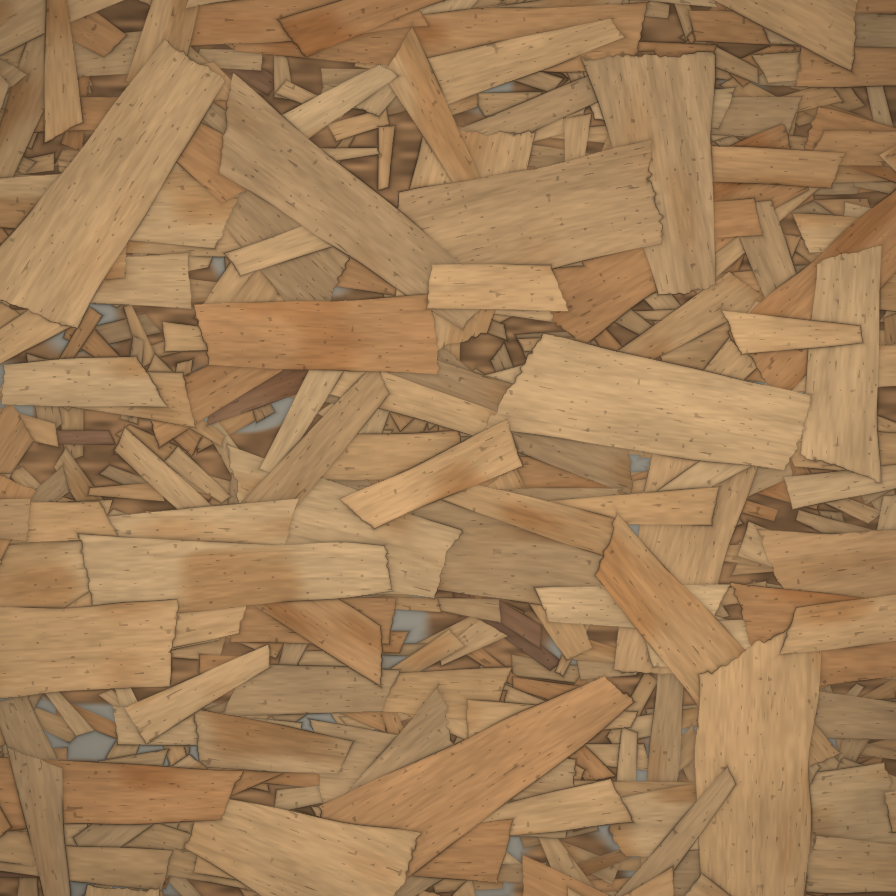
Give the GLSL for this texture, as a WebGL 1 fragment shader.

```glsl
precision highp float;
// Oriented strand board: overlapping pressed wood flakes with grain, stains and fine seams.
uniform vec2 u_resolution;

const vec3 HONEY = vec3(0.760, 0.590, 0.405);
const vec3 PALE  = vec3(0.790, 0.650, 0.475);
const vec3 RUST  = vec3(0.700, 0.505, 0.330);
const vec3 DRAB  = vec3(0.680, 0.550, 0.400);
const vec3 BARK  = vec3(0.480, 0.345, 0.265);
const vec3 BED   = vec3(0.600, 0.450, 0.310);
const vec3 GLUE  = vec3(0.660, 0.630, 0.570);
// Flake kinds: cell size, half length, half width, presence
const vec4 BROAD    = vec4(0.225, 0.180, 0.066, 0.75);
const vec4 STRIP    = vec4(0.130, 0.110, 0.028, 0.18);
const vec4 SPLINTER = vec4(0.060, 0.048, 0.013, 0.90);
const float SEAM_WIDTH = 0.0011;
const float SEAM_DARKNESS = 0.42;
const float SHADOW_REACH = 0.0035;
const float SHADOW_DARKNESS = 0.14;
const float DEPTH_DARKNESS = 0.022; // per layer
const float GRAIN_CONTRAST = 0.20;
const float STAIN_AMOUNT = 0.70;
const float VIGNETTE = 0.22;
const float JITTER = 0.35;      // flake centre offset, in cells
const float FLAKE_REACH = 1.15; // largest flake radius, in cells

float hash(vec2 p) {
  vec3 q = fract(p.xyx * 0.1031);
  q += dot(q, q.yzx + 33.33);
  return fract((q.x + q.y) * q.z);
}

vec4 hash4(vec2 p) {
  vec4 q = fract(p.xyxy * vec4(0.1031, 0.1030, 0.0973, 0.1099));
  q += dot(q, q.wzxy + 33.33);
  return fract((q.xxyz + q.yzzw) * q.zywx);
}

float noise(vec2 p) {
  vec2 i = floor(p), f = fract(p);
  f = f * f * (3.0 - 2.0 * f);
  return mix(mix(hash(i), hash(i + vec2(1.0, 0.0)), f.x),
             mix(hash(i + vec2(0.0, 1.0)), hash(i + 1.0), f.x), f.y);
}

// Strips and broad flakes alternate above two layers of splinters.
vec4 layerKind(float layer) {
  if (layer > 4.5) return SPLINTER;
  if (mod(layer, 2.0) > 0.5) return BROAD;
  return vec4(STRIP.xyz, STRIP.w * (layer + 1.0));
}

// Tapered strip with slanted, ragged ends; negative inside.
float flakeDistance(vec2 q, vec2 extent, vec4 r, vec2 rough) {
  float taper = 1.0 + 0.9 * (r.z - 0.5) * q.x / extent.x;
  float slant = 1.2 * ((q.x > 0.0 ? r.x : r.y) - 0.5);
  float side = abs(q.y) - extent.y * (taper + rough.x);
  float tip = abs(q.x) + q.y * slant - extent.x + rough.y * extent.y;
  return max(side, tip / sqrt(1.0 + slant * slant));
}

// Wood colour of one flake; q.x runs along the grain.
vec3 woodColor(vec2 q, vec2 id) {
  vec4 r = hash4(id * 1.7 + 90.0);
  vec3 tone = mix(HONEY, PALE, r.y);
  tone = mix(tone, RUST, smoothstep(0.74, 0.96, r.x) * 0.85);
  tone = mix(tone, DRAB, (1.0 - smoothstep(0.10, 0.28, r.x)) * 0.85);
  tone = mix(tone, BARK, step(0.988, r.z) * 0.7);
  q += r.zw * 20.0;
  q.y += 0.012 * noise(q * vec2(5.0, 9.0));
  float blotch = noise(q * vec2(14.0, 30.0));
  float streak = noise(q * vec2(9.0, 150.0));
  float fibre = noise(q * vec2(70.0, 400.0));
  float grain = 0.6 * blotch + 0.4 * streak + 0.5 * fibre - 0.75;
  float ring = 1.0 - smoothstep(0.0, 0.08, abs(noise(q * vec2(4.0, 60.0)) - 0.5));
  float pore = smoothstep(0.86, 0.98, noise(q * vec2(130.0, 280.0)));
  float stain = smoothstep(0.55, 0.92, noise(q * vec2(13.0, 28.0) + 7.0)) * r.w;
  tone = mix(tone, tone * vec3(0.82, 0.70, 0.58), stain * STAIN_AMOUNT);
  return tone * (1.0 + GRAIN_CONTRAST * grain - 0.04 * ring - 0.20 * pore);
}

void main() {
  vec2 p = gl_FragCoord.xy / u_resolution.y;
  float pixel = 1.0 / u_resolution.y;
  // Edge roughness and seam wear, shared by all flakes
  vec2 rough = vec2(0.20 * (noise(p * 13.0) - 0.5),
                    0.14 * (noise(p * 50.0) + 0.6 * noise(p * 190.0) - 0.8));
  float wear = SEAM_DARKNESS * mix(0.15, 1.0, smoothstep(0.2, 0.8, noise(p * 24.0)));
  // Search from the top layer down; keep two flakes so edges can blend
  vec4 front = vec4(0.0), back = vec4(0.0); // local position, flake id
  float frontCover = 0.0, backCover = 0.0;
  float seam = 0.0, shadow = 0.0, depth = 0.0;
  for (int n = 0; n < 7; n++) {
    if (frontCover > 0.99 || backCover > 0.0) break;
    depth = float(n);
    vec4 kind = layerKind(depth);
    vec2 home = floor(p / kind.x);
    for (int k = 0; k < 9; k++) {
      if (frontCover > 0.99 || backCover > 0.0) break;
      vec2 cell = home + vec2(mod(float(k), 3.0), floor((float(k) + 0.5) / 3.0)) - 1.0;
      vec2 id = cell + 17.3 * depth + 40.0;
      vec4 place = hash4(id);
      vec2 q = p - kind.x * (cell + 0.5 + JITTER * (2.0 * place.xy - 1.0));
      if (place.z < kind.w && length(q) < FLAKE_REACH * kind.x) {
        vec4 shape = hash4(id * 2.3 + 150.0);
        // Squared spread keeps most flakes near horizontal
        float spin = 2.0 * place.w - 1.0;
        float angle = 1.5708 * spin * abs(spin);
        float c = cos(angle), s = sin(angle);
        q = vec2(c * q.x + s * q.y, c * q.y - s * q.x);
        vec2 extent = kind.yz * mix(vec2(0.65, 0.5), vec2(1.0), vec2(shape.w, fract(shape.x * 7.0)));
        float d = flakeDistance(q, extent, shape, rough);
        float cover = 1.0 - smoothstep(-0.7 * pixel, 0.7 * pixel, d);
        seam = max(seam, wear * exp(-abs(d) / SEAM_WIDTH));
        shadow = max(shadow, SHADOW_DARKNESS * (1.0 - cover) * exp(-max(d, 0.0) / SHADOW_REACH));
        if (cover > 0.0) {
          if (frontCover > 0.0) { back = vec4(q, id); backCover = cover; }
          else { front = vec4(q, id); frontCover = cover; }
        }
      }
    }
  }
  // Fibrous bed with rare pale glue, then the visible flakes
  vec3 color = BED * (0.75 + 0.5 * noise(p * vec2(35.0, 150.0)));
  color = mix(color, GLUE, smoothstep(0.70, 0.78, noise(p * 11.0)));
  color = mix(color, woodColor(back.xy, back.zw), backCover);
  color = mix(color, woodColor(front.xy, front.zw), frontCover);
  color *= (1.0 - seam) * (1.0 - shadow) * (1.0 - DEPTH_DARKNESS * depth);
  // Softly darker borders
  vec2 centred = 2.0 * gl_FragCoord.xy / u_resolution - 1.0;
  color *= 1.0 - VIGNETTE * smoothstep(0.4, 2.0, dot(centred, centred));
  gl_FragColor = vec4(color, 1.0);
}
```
--------------------------------------------------
• **Work instructions**:
Line by line, print the records above exactly, skipping each picture.

• **Your response**:
Give the GLSL for this texture, as a WebGL 1 fragment shader.

```glsl
precision highp float;
// Oriented strand board: overlapping pressed wood flakes with grain, stains and fine seams.
uniform vec2 u_resolution;

const vec3 HONEY = vec3(0.760, 0.590, 0.405);
const vec3 PALE  = vec3(0.790, 0.650, 0.475);
const vec3 RUST  = vec3(0.700, 0.505, 0.330);
const vec3 DRAB  = vec3(0.680, 0.550, 0.400);
const vec3 BARK  = vec3(0.480, 0.345, 0.265);
const vec3 BED   = vec3(0.600, 0.450, 0.310);
const vec3 GLUE  = vec3(0.660, 0.630, 0.570);
// Flake kinds: cell size, half length, half width, presence
const vec4 BROAD    = vec4(0.225, 0.180, 0.066, 0.75);
const vec4 STRIP    = vec4(0.130, 0.110, 0.028, 0.18);
const vec4 SPLINTER = vec4(0.060, 0.048, 0.013, 0.90);
const float SEAM_WIDTH = 0.0011;
const float SEAM_DARKNESS = 0.42;
const float SHADOW_REACH = 0.0035;
const float SHADOW_DARKNESS = 0.14;
const float DEPTH_DARKNESS = 0.022; // per layer
const float GRAIN_CONTRAST = 0.20;
const float STAIN_AMOUNT = 0.70;
const float VIGNETTE = 0.22;
const float JITTER = 0.35;      // flake centre offset, in cells
const float FLAKE_REACH = 1.15; // largest flake radius, in cells

float hash(vec2 p) {
  vec3 q = fract(p.xyx * 0.1031);
  q += dot(q, q.yzx + 33.33);
  return fract((q.x + q.y) * q.z);
}

vec4 hash4(vec2 p) {
  vec4 q = fract(p.xyxy * vec4(0.1031, 0.1030, 0.0973, 0.1099));
  q += dot(q, q.wzxy + 33.33);
  return fract((q.xxyz + q.yzzw) * q.zywx);
}

float noise(vec2 p) {
  vec2 i = floor(p), f = fract(p);
  f = f * f * (3.0 - 2.0 * f);
  return mix(mix(hash(i), hash(i + vec2(1.0, 0.0)), f.x),
             mix(hash(i + vec2(0.0, 1.0)), hash(i + 1.0), f.x), f.y);
}

// Strips and broad flakes alternate above two layers of splinters.
vec4 layerKind(float layer) {
  if (layer > 4.5) return SPLINTER;
  if (mod(layer, 2.0) > 0.5) return BROAD;
  return vec4(STRIP.xyz, STRIP.w * (layer + 1.0));
}

// Tapered strip with slanted, ragged ends; negative inside.
float flakeDistance(vec2 q, vec2 extent, vec4 r, vec2 rough) {
  float taper = 1.0 + 0.9 * (r.z - 0.5) * q.x / extent.x;
  float slant = 1.2 * ((q.x > 0.0 ? r.x : r.y) - 0.5);
  float side = abs(q.y) - extent.y * (taper + rough.x);
  float tip = abs(q.x) + q.y * slant - extent.x + rough.y * extent.y;
  return max(side, tip / sqrt(1.0 + slant * slant));
}

// Wood colour of one flake; q.x runs along the grain.
vec3 woodColor(vec2 q, vec2 id) {
  vec4 r = hash4(id * 1.7 + 90.0);
  vec3 tone = mix(HONEY, PALE, r.y);
  tone = mix(tone, RUST, smoothstep(0.74, 0.96, r.x) * 0.85);
  tone = mix(tone, DRAB, (1.0 - smoothstep(0.10, 0.28, r.x)) * 0.85);
  tone = mix(tone, BARK, step(0.988, r.z) * 0.7);
  q += r.zw * 20.0;
  q.y += 0.012 * noise(q * vec2(5.0, 9.0));
  float blotch = noise(q * vec2(14.0, 30.0));
  float streak = noise(q * vec2(9.0, 150.0));
  float fibre = noise(q * vec2(70.0, 400.0));
  float grain = 0.6 * blotch + 0.4 * streak + 0.5 * fibre - 0.75;
  float ring = 1.0 - smoothstep(0.0, 0.08, abs(noise(q * vec2(4.0, 60.0)) - 0.5));
  float pore = smoothstep(0.86, 0.98, noise(q * vec2(130.0, 280.0)));
  float stain = smoothstep(0.55, 0.92, noise(q * vec2(13.0, 28.0) + 7.0)) * r.w;
  tone = mix(tone, tone * vec3(0.82, 0.70, 0.58), stain * STAIN_AMOUNT);
  return tone * (1.0 + GRAIN_CONTRAST * grain - 0.04 * ring - 0.20 * pore);
}

void main() {
  vec2 p = gl_FragCoord.xy / u_resolution.y;
  float pixel = 1.0 / u_resolution.y;
  // Edge roughness and seam wear, shared by all flakes
  vec2 rough = vec2(0.20 * (noise(p * 13.0) - 0.5),
                    0.14 * (noise(p * 50.0) + 0.6 * noise(p * 190.0) - 0.8));
  float wear = SEAM_DARKNESS * mix(0.15, 1.0, smoothstep(0.2, 0.8, noise(p * 24.0)));
  // Search from the top layer down; keep two flakes so edges can blend
  vec4 front = vec4(0.0), back = vec4(0.0); // local position, flake id
  float frontCover = 0.0, backCover = 0.0;
  float seam = 0.0, shadow = 0.0, depth = 0.0;
  for (int n = 0; n < 7; n++) {
    if (frontCover > 0.99 || backCover > 0.0) break;
    depth = float(n);
    vec4 kind = layerKind(depth);
    vec2 home = floor(p / kind.x);
    for (int k = 0; k < 9; k++) {
      if (frontCover > 0.99 || backCover > 0.0) break;
      vec2 cell = home + vec2(mod(float(k), 3.0), floor((float(k) + 0.5) / 3.0)) - 1.0;
      vec2 id = cell + 17.3 * depth + 40.0;
      vec4 place = hash4(id);
      vec2 q = p - kind.x * (cell + 0.5 + JITTER * (2.0 * place.xy - 1.0));
      if (place.z < kind.w && length(q) < FLAKE_REACH * kind.x) {
        vec4 shape = hash4(id * 2.3 + 150.0);
        // Squared spread keeps most flakes near horizontal
        float spin = 2.0 * place.w - 1.0;
        float angle = 1.5708 * spin * abs(spin);
        float c = cos(angle), s = sin(angle);
        q = vec2(c * q.x + s * q.y, c * q.y - s * q.x);
        vec2 extent = kind.yz * mix(vec2(0.65, 0.5), vec2(1.0), vec2(shape.w, fract(shape.x * 7.0)));
        float d = flakeDistance(q, extent, shape, rough);
        float cover = 1.0 - smoothstep(-0.7 * pixel, 0.7 * pixel, d);
        seam = max(seam, wear * exp(-abs(d) / SEAM_WIDTH));
        shadow = max(shadow, SHADOW_DARKNESS * (1.0 - cover) * exp(-max(d, 0.0) / SHADOW_REACH));
        if (cover > 0.0) {
          if (frontCover > 0.0) { back = vec4(q, id); backCover = cover; }
          else { front = vec4(q, id); frontCover = cover; }
        }
      }
    }
  }
  // Fibrous bed with rare pale glue, then the visible flakes
  vec3 color = BED * (0.75 + 0.5 * noise(p * vec2(35.0, 150.0)));
  color = mix(color, GLUE, smoothstep(0.70, 0.78, noise(p * 11.0)));
  color = mix(color, woodColor(back.xy, back.zw), backCover);
  color = mix(color, woodColor(front.xy, front.zw), frontCover);
  color *= (1.0 - seam) * (1.0 - shadow) * (1.0 - DEPTH_DARKNESS * depth);
  // Softly darker borders
  vec2 centred = 2.0 * gl_FragCoord.xy / u_resolution - 1.0;
  color *= 1.0 - VIGNETTE * smoothstep(0.4, 2.0, dot(centred, centred));
  gl_FragColor = vec4(color, 1.0);
}
```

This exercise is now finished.